Privacy is personal to all people. We might not exactly want the government listening in on our phone calls, but the people we really don’t want hearing everything we say are those whose opinions matter most to us. To be honest, I don’t really care if Facebook or Google hear me complain about my husband on a phone call with my best friend. I do care if my husband hears me being unkind in a moment of frustration. Conversely, I’m sure I wouldn’t want to be a fly-on-the-wall when he’s with the guys talking about how I’ve been nagging him to help me clean and homeschool while we’re all quarantined. The secrets I (and most folks) keep are not as big as the ones guarded by some of the characters in my latest book, but we all have them and the people we want to hide from most are often our loved ones, friends, and neighbors.
How do you go about choosing your characters' names?
I write books with ethnically diverse casts, in part because I’m bi-racial with a very mixed family and also because I’ve always lived in multi-ethnic neighborhoods. It’s what I know. I want that diversity to come across in the names. At the same time, I want names that an English-speaking reader most accustomed to European names won’t stumble over too much. Sometimes I get cute and also look up the meaning of the names and have that hint at something about their personality that will become relevant later.
Have you always known you wanted to be a writer? What inspired your debut?
I have ALWAYS wanted to be a writer. I penned my first mystery story when I was seven. My mom sent it into scholastic. It was rejected, but I kept at it! I was a journalist for more than a decade and wrote fiction on the side.
My debut novel was inspired by my anxieties over having my first child. I wanted her to be healthy and beautiful and smart, but, above all, I wanted her to be kind—the type of person that would give to the world more than she took from it. My biggest fear was that I would have a child who was beautiful and smart and perfect on the outside—who would have everything needed to make it in the world—but would lack empathy and therefore be a different kind of drain on society. Since I work out most of my anxiety through writing, I took my big fear, researched the heck out of children lacking empathy, and then wrote a book about it.
In the initial version of my first book, Dark Turns, the character lacking morality was seven. I aged her up to a junior in high school for the version that was published. And my eldest daughter—I should note—is almost too kind. She would do anything for anyone.
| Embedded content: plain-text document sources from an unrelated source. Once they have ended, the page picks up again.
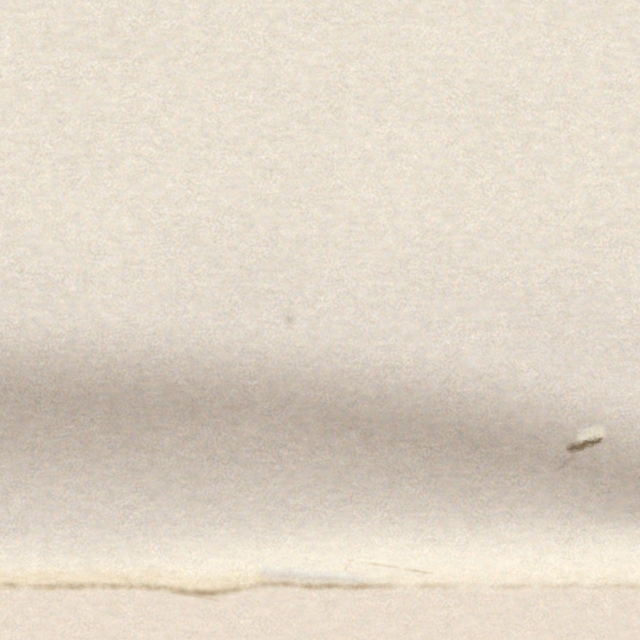
Give the GLSL for this texture, as a WebGL 1 fragment shader.

```glsl
precision highp float;

uniform vec2 u_resolution;

vec2 gradientAt(vec2 cell) {
  vec3 p = fract(vec3(cell.xyx) * vec3(0.1031, 0.1030, 0.0973));
  p += dot(p, p.yzx + 33.33);
  float angle = 6.2832 * fract((p.x + p.y) * p.z);
  return vec2(cos(angle), sin(angle));
}

float gradientNoise(vec2 p) {
  vec2 cell = floor(p);
  vec2 f = fract(p);
  vec2 w = f * f * f * (f * (f * 6.0 - 15.0) + 10.0);
  float a = dot(gradientAt(cell), f);
  float b = dot(gradientAt(cell + vec2(1.0, 0.0)), f - vec2(1.0, 0.0));
  float c = dot(gradientAt(cell + vec2(0.0, 1.0)), f - vec2(0.0, 1.0));
  float d = dot(gradientAt(cell + vec2(1.0, 1.0)), f - vec2(1.0, 1.0));
  return mix(mix(a, b, w.x), mix(c, d, w.x), w.y);
}

// Each octave is turned to hide the lattice
float fractalNoise(vec2 p) {
  float sum = 0.0;
  float gain = 0.5;
  for (int i = 0; i < 4; i++) {
    sum += gain * gradientNoise(p);
    p = mat2(1.6, 1.2, -1.2, 1.6) * p + vec2(17.3, 9.1);
    gain *= 0.65;
  }
  return sum;
}

float segmentDistance(vec2 p, vec2 a, vec2 b) {
  vec2 ab = b - a;
  return length(p - a - ab * clamp(dot(p - a, ab) / dot(ab, ab), 0.0, 1.0));
}

float stroke(vec2 p, vec2 a, vec2 b, float radius, float blur) {
  return 1.0 - smoothstep(radius - blur, radius + blur, segmentDistance(p, a, b));
}

float bump(float x, float center, float width) {
  float d = (x - center) / width;
  return exp(-d * d);
}

// Soft sloping shadow: dark ridge fading evenly below
float foldShadow(vec2 p, float wobble) {
  float ridge = 0.385 - 0.045 * p.x - 0.085 * p.x * p.x * p.x + wobble;
  float above = 1.0 - smoothstep(-0.02, 0.14, p.y - ridge);
  float below = clamp((p.y - 0.14) / (ridge - 0.14), 0.0, 1.0);
  return above * mix(below, smoothstep(0.0, 1.0, below), 0.4);
}

float creaseHeight(float x) {
  return 0.084 - 0.010 * bump(x, 0.32, 0.06) + 0.004 * bump(x, 0.43, 0.05)
       + 0.004 * fractalNoise(vec2(x * 18.0, 3.7));
}

vec3 paperGrain(vec2 p) {
  float fine = gradientNoise(mat2(0.8, 0.6, -0.6, 0.8) * p * 215.0);
  float clumps = fractalNoise(p * vec2(48.0, 62.0) + 31.0);
  float threads = gradientNoise(p * vec2(32.0, 150.0) + 11.0);
  float warmth = gradientNoise(mat2(0.9, -0.4, 0.4, 0.9) * p * 95.0 + 57.0);
  float tint = gradientNoise(p.yx * 85.0 + 83.0);
  float flecks = gradientNoise(mat2(0.5, 0.87, -0.87, 0.5) * p * 130.0 + 19.0);
  float patches = 1.0 + 1.2 * gradientNoise(p * 22.0);
  float specks = smoothstep(0.25, 0.60, flecks) - smoothstep(0.25, 0.60, -flecks);
  return vec3(0.048 * fine * patches + 0.060 * clumps + 0.024 * threads + 0.032 * specks)
       + vec3(0.026, 0.0, -0.036) * warmth + vec3(0.018, -0.014, 0.014) * tint;
}

void main() {
  vec2 p = gl_FragCoord.xy / u_resolution;
  float blur = max(0.0032, 0.8 / u_resolution.y);
  float drift = fractalNoise(p * vec2(4.0, 8.0));
  float fray = fractalNoise(p * vec2(40.0, 60.0));

  // Paper and its shaded fold
  vec3 color = mix(vec3(0.885, 0.845, 0.798), vec3(0.914, 0.877, 0.820),
                   smoothstep(0.42, 0.72, p.y + 0.06 * drift));
  color = mix(color, vec3(0.722, 0.670, 0.620), foldShadow(p, 0.020 * drift));
  color += 0.025 * drift;

  // Lit lip above the crease
  float crease = creaseHeight(p.x);
  float lipTop = 0.130 + 0.026 * smoothstep(0.15, 0.6, p.x) + 0.020 * drift;
  float lip = 1.0 - smoothstep(lipTop - 0.045, lipTop + 0.055, p.y);
  color = mix(color, vec3(0.975, 0.938, 0.868), lip);

  // Lower sheet and the crease, broken along its length
  float offset = p.y - crease;
  float lower = 1.0 - smoothstep(-0.016, 0.008, offset);
  color = mix(color, vec3(0.920, 0.868, 0.805), lower);
  color -= vec3(0.04, 0.065, 0.11) * bump(offset, 0.012, 0.014)
         * (0.8 - 0.5 * smoothstep(0.35, 0.65, p.x)) * (1.0 + 1.2 * fray);
  float wear = 0.75 + 2.0 * fractalNoise(vec2(p.x * 14.0, 8.0)) + 0.9 * fray
             + 0.5 * bump(p.x, 0.31, 0.06) + 0.5 * bump(p.x, 0.53, 0.05);
  float lineStrength = mix(0.52, 0.26, smoothstep(0.57, 0.65, p.x)) * clamp(wear, 0.0, 1.5);
  color = mix(color, vec3(0.66, 0.56, 0.43), lineStrength * bump(offset, 0.0, 0.0056));
  float branch = stroke(p, vec2(0.27, 0.075), vec2(0.34, 0.062), 0.001, blur);
  color = mix(color, vec3(0.76, 0.66, 0.53), 0.45 * branch);

  // Pale torn scrap, tapering right, and the thin fold beside it
  float along = clamp((p.x - 0.41) / 0.19, 0.0, 1.0);
  float scrapMiddle = mix(0.107, 0.093, along) + 0.010 * fray;
  float scrapHeight = mix(0.013, 0.006, along);
  float scrapSpan = smoothstep(0.395, 0.420, p.x) * (1.0 - smoothstep(0.55, 0.61, p.x));
  vec3 scrapColor = mix(vec3(0.83, 0.795, 0.75), vec3(0.925, 0.905, 0.875),
                        smoothstep(-0.009, 0.006, p.y - scrapMiddle + 0.012 * fray));
  color = mix(color, scrapColor, 0.85 * scrapSpan * bump(p.y, scrapMiddle, scrapHeight));
  float foldEdge = stroke(p, vec2(0.545, 0.125), vec2(0.675, 0.104), 0.0012, blur)
                 + stroke(p, vec2(0.54, 0.112), vec2(0.55, 0.125), 0.001, blur);
  float foldStrength = clamp(0.40 + 1.2 * fray, 0.0, 0.8);
  color = mix(color, vec3(0.80, 0.73, 0.62), foldStrength * min(foldEdge, 1.0));

  // Raised fleck with its dark underside and tail
  vec2 rough = p + 0.007 * vec2(fray, -fray);
  float tail = stroke(rough, vec2(0.872, 0.266), vec2(0.896, 0.285), 0.0025, blur * 1.8);
  color = mix(color, vec3(0.58, 0.51, 0.41), 0.45 * tail);
  float underside = stroke(rough, vec2(0.893, 0.298), vec2(0.936, 0.313), 0.0050, blur * 1.5);
  color = mix(color, vec3(0.44, 0.37, 0.26), 0.85 * underside);
  float fleck = stroke(rough, vec2(0.910, 0.319), vec2(0.936, 0.326), 0.0090, blur * 1.5);
  color = mix(color, vec3(0.88, 0.845, 0.77), 0.9 * fleck);

  // Small spot
  float spot = bump(length(p - vec2(0.453, 0.499)), 0.0, 0.007);
  color -= vec3(0.09, 0.10, 0.10) * spot;

  color += paperGrain(p) * mix(1.0, 0.8, lip);
  gl_FragColor = vec4(clamp(color, 0.0, 1.0), 1.0);
}
```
I have to work now at getting her to set boundaries.
Which famous person, living or dead would you like to meet and why?
I would like to meet Gillian Flynn because I love her writing and believe she must be wickedly funny and ferociously smart. I would also like to meet Oscar Wilde, for the same reason.
Besides writing, what other secret skills do you have?
I was the lead singer of an original rock band in New York for a number of years. I sang and played keyboard. Now, in my middle age, I play with a bunch of retired rockers through School of Rock.
What are you working on right now?
I am editing my fifth book, Her Three Lives, which will be released by Hachette’s Grand Central Publishing in April 2021. It was pitched as Gaslight Goes Hi-Tech and tells the story of a man who succumbs to a brain injury after a break-in. He installs all these security cameras to help him feel safe, but what he sees may point the finger at his new wife for the crime.
My agent is shopping my first family drama book—a story that doesn’t involve murder, but I think is just as much of a page-turner as my thrillers. It’s tentatively titled Between The Waves. It’s the story of two young women trying to reconcile their identities with how they were raised.
I’m also writing an option book that I don’t want to say too much about yet.
Where can our readers discover more of your work or interact with you?
I’m at www.cateholahan.com and on Facebook at https://www.facebook.com/Cateholahan/.
Also on Instagram. https://www.instagram.com/cateholahan/
I don’t really do twitter. I can’t think in thirty characters or less.